--- EXTRACTED INFORMATION ---

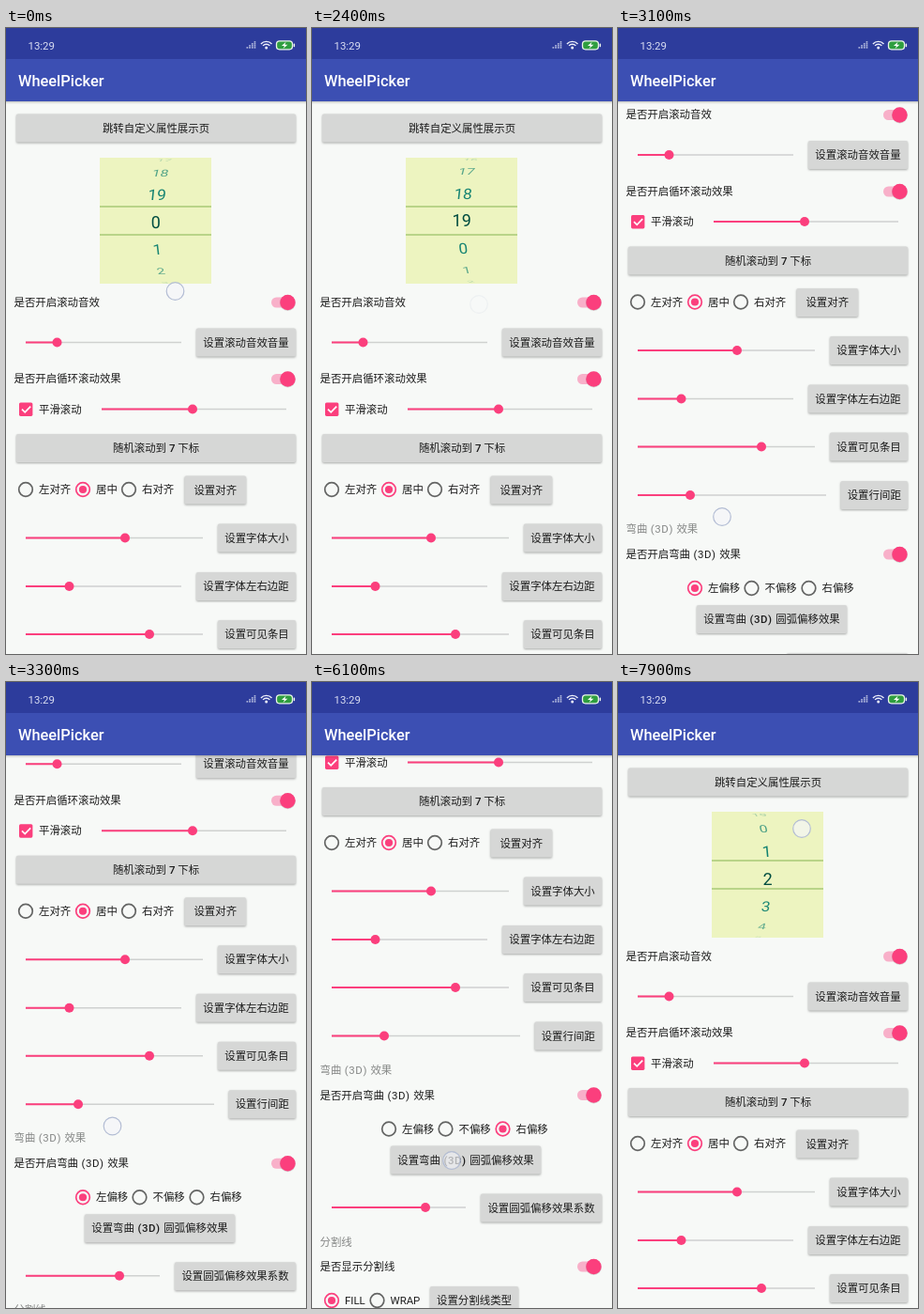
Write an HTML page that moves like this. It is 320 px wide and 666 px high and loops after 8 s.

```html
<!DOCTYPE html>
<html lang="zh">
<head>
<meta charset="utf-8">
<title>WheelPicker</title>
<style>
  html, body { margin: 0; width: 100%; height: 100%; overflow: hidden; background: #f7f9f7; }
  svg { display: block; width: 100vw; height: 100vh; }
  text { font: 400 11.43px Roboto, "Noto Sans CJK SC", "Noto Sans CJK", sans-serif; fill: #1c1c1c; white-space: pre; }
  .mid { text-anchor: middle; }
  .mid tspan { font-weight: 500; }
  .grey { fill: #858786; }
  .btn { fill: #d6d7d6; filter: drop-shadow(0 1px .8px rgba(0, 0, 0, .32)); }
  .wheel text { font-size: 18px; text-anchor: middle; }
  .normal text { fill: #00796b; }
  .chosen text { fill: #004d40; }
</style>
</head>
<body>
<script>
const LOOP = 8000, STEP = 100;
const PINK = '#fb3f7d', TRACK = '#cfd1d0';

// ---- drawing helpers ----
const rect = (x, y, w, h, fill, r = 0, more = '') =>
  `<rect x="${x}" y="${y}" width="${w}" height="${h}" rx="${r}" fill="${fill}" ${more}/>`;
const circle = (x, y, r, more) => `<circle cx="${x}" cy="${y}" r="${r}" ${more}/>`;
const line = (x1, x2, y, color, w) =>
  `<path d="M${x1} ${y}H${x2}" stroke="${color}" stroke-width="${w}"/>`;

// Latin runs get their own span; bracketed runs are set a little wider.
const runs = s => s.replace(/ [^ ]+ /g, m =>
  `<tspan${m.includes('(') ? ' letter-spacing=".6"' : ''}>${m}</tspan>`);
const label = (x, y, s, cls = '') =>
  `<text x="${x}" y="${y + 4.2}" class="${cls}">${runs(s)}</text>`;

const button = (x1, x2, y, s) =>
  rect(x1, y - 15, x2 - x1, 30, '#d6d7d6', 1.6, 'class="btn"') + label((x1 + x2) / 2, y, s, 'mid');
const seek = (x1, x2, thumb, y) =>
  line(x1, x2, y, TRACK, 1.7) + line(x1, thumb, y, PINK, 2) + circle(thumb, y, 5, `fill="${PINK}"`);
const toggle = y =>
  rect(283, y - 5.5, 23, 11, '#f8b0c9', 5.5) +
  circle(300.5, y + .5, 8.4, 'fill="#000" opacity=".14"') + circle(300.5, y, 8.2, `fill="${PINK}"`);
const radio = (x, y, s, on, id = '') => {
  const c = on ? PINK : '#646564';
  return `<g ${id && `id="${id}"`}>` + circle(x, y, 7.3, `fill="none" stroke="${c}" stroke-width="1.7"`) +
    circle(x, y, 4.1, `fill="${PINK}" opacity="${on ? 1 : 0}"`) + '</g>' + label(x + 14, y, s);
};

// ---- page content, in scroll coordinates ----
const wheelBox = rect(100, 138, 119, 134, '#edf4c0') +
  '<g class="wheel" clip-path="url(#box)">' +
  '<g class="normal" clip-path="url(#outer)"></g><g class="chosen" clip-path="url(#band)"></g></g>' +
  line(100, 219, 190, '#86b552', 1.1) + line(100, 219, 220, '#86b552', 1.1);

const page = [
  button(11, 309, 106.5, '跳转自定义属性展示页'),
  wheelBox,
  label(8.5, 291.5, '是否开启滚动音效'), toggle(292),
  seek(21, 187, 54.5, 334.5), button(203, 309, 334.5, '设置滚动音效音量'),
  label(8.5, 373, '是否开启循环滚动效果'), toggle(373.5),
  rect(14, 398.5, 14.4, 14.4, PINK, 1.6),
  '<path d="M17 405.6l3.2 3.2 6-6.2" fill="none" stroke="#fff" stroke-width="1.7"/>',
  label(35, 405.5, '平滑滚动'), seek(102, 299, 199, 405.5),
  button(11, 309, 447, '随机滚动到 7 下标'),
  radio(21, 491, '左对齐'), radio(82, 491, '居中', true), radio(131, 491, '右对齐'),
  button(190.5, 256, 491.5, '设置对齐'),
  seek(21, 210, 127, 542.5), button(226, 309, 542.5, '设置字体大小'),
  seek(21, 187, 67.5, 594), button(203, 309, 594, '设置字体左右边距'),
  seek(21, 210, 153, 645), button(226, 309, 645, '设置可见条目'),
  seek(21, 222, 77, 696.5), button(237.5, 309, 696.5, '设置行间距'),
  label(8.5, 732.5, '弯曲 (3D) 效果', 'grey'),
  label(8.5, 759.5, '是否开启弯曲 (3D) 效果'), toggle(759.5),
  radio(82, 795.5, '左偏移', true, 'left'), radio(142.5, 795.5, '不偏移'),
  radio(203.5, 795.5, '右偏移', false, 'right'),
  button(84, 244, 828.5, '设置弯曲 (3D) 圆弧偏移效果'),
  circle(149, 829, 10, 'id="ripple" clip-path="url(#key)"'),
  seek(21, 164, 121, 879), button(180, 309, 879.5, '设置圆弧偏移效果系数'),
  label(8.5, 915.5, '分割线', 'grey'),
  label(8.5, 942, '是否显示分割线'), toggle(942),
  radio(21, 978, 'FILL', true), radio(69.5, 978, 'WRAP'),
  button(126, 220, 978, '设置分割线类型')
].join('');

// ---- status bar and title ----
const signal = [0, 1, 2, 3].map(i => [...Array(i < 1 ? 1 : i + 1)].map((_, k) =>
  rect(256.5 + i * 2.7, 20.3 - k * 2, 1.7, 1.2, '#dfe3f4')).join('')).join('');
const arc = r => `<path d="M${277.7 - r * .76} ${22 - r * .65}A${r} ${r} 0 0 1 ${277.7 + r * .76} ${22 - r * .65}"
  fill="none" stroke="#eef0fa" stroke-width="1.4"/>`;
const header =
  rect(-5, 60, 330, 18.5, '#000', 0, 'opacity=".35" filter="url(#soft)"') +
  rect(0, 0, 320, 33, '#2d3c9c') + rect(0, 33, 320, 45, '#3c4fb3') +
  '<text x="23.5" y="22.5" style="fill:#dadef2">13:29</text>' +
  '<text x="13" y="62" style="font-size:16.4px;font-weight:500;fill:#fff">WheelPicker</text>' +
  signal + arc(7.6) + arc(4.8) + circle(277.7, 21, 1.5, 'fill="#eef0fa"') +
  rect(288.5, 13.8, 17, 9, '#2f9e3f', 3.2, 'stroke="#e9f3ea" stroke-width="1.3"') +
  rect(306.6, 16.4, 1.5, 3.8, '#e9f3ea', .7) +
  '<path d="M298.6 14.8l-4.6 4.1h3l-1.4 3.1 4.8-4.2h-3z" fill="#fff"/>';

document.body.insertAdjacentHTML('afterbegin', `<svg viewBox="0 0 320 666">
  <defs>
    <clipPath id="box">${rect(100, 138, 119, 134, '#000')}</clipPath>
    <clipPath id="band">${rect(100, 190, 119, 30, '#000')}</clipPath>
    <clipPath id="outer">${rect(100, 138, 119, 52, '#000')}${rect(100, 220, 119, 52, '#000')}</clipPath>
    <clipPath id="key">${rect(84, 813.5, 160, 30, '#000', 1.6)}</clipPath>
    <filter id="soft" x="-10%" y="-50%" width="120%" height="200%"><feGaussianBlur stdDeviation="1.6"/></filter>
  </defs>
  ${rect(0, 0, 320, 666, '#f7f9f7')}
  <g id="page">${page}</g>${header}
  ${circle(0, 0, 9.3, 'id="finger" fill="#f3f5f8" fill-opacity=".7" stroke="#b3bdd4" stroke-width="1.2"')}
</svg>`);

const $ = s => document.querySelector(s);

// ---- motion tables: [time, value, ease out?] ----
const scrollKeys = [[2400, 0], [2700, 150], [3000, 199.5, 1], [3100, 199.5], [3500, 295], [3800, 320, 1],
  [6600, 320], [6800, 96], [7100, 0, 1]];
const wheelKeys = [[0, 2], [1800, 16], [2100, 30, 1], [7400, 30], [7900, -55]];
// [shown, moves, lifted, fade, x0, y0, x1, y1]
const touches = [
  [0, 0, 1800, 700, 180.5, 280, 178, 294],
  [2300, 2400, 2700, 150, 90, 518, 100, 368],
  [3000, 3100, 3500, 200, 111, 520, 116, 425],
  [4400, 4400, 4500, 200, 203, 475, 203, 475],
  [6100, 6100, 6200, 200, 149, 509, 149, 509],
  [6600, 6600, 6800, 200, 100, 337, 107.5, 561],
  [7400, 7400, 7900, 100, 187, 241, 196, 156]
];

const clamp = v => Math.max(0, Math.min(1, v));
const mix = (a, b, p) => a + (b - a) * p;
function track(keys, t) {
  const n = keys.findIndex(k => k[0] > t);
  if (n < 0) return keys[keys.length - 1][1];
  if (n === 0) return keys[0][1];
  const [t0, a] = keys[n - 1], [t1, b, out] = keys[n];
  const p = (t - t0) / (t1 - t0);
  return mix(a, b, out ? 1 - (1 - p) ** 2 : p);
}

// ---- wheel ----
const ITEM = 30, COUNT = 20, RADIUS = 66.85, EYE = 171, SHIFT = 41;
const slots = [...Array(9)].map(() => ['.normal', '.chosen'].map(sel => {
  const el = document.createElementNS('http://www.w3.org/2000/svg', 'text');
  el.setAttribute('y', 6.4);
  return $(sel).appendChild(el);
}));

function drawWheel(w, side) {
  const first = Math.round(-w / ITEM) - 4;
  const u = -SHIFT * side;
  slots.forEach((pair, k) => {
    const i = first + k, a = (i * ITEM + w) / RADIUS, cos = Math.cos(a);
    const shown = Math.abs(a) < Math.PI / 2;
    const s = EYE / (EYE + RADIUS * (1 - cos));
    const skew = -u * s * s / EYE * Math.sin(a);
    const m = [s, 0, skew, s * cos, 159.7 + u * (s - 1), 205 + RADIUS * Math.sin(a)];
    pair.forEach((el, chosen) => {
      el.textContent = shown ? ((i % COUNT) + COUNT) % COUNT : '';
      el.setAttribute('transform', `matrix(${m})`);
      el.setAttribute('opacity', chosen ? 1 : Math.max(0, cos));
    });
  });
}

function setRadio(id, on) {
  const [ring, dot] = $(id).children;
  ring.setAttribute('stroke', on ? PINK : '#646564');
  dot.setAttribute('opacity', on ? 1 : 0);
}

function drawFinger(t) {
  const f = touches.find(([shown, , lifted, fade]) => t >= shown && t < lifted + fade);
  const el = $('#finger');
  if (!f) return el.setAttribute('opacity', 0);
  const [, t0, t1, fade, x0, y0, x1, y1] = f;
  const p = t1 > t0 ? clamp((t - t0) / (t1 - t0)) : 1;
  el.setAttribute('cx', mix(x0, x1, p));
  el.setAttribute('cy', mix(y0, y1, p));
  el.setAttribute('opacity', 1 - clamp((t - t1) / fade));
}

function draw(t) {
  $('#page').setAttribute('transform', `translate(0 ${-track(scrollKeys, t)})`);
  drawWheel(track(wheelKeys, t), t < 6200 ? 1 : -1);
  setRadio('#left', t < 4600);
  setRadio('#right', t >= 4600);
  const p = (t - 6100) / 300, live = p >= 0 && p < 1;
  $('#ripple').setAttribute('r', live ? mix(10, 48, p) : 0);
  $('#ripple').setAttribute('opacity', live ? .08 * (1 - p) : 0);
  drawFinger(t);
}

const start = performance.now();
function tick() {
  const t = (performance.now() - start) % LOOP;
  draw(Math.floor(t / STEP) * STEP);
  requestAnimationFrame(tick);
}
tick();
</script>
</body>
</html>
```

---

HOW TO COMPLETE THIS TASK:
Every line holding the string "RADIUS" should be copied here, so please find those lines in the data.

RESULT:
const ITEM = 30, COUNT = 20, RADIUS = 66.85, EYE = 171, SHIFT = 41;
    const i = first + k, a = (i * ITEM + w) / RADIUS, cos = Math.cos(a);
    const s = EYE / (EYE + RADIUS * (1 - cos));
    const m = [s, 0, skew, s * cos, 159.7 + u * (s - 1), 205 + RADIUS * Math.sin(a)];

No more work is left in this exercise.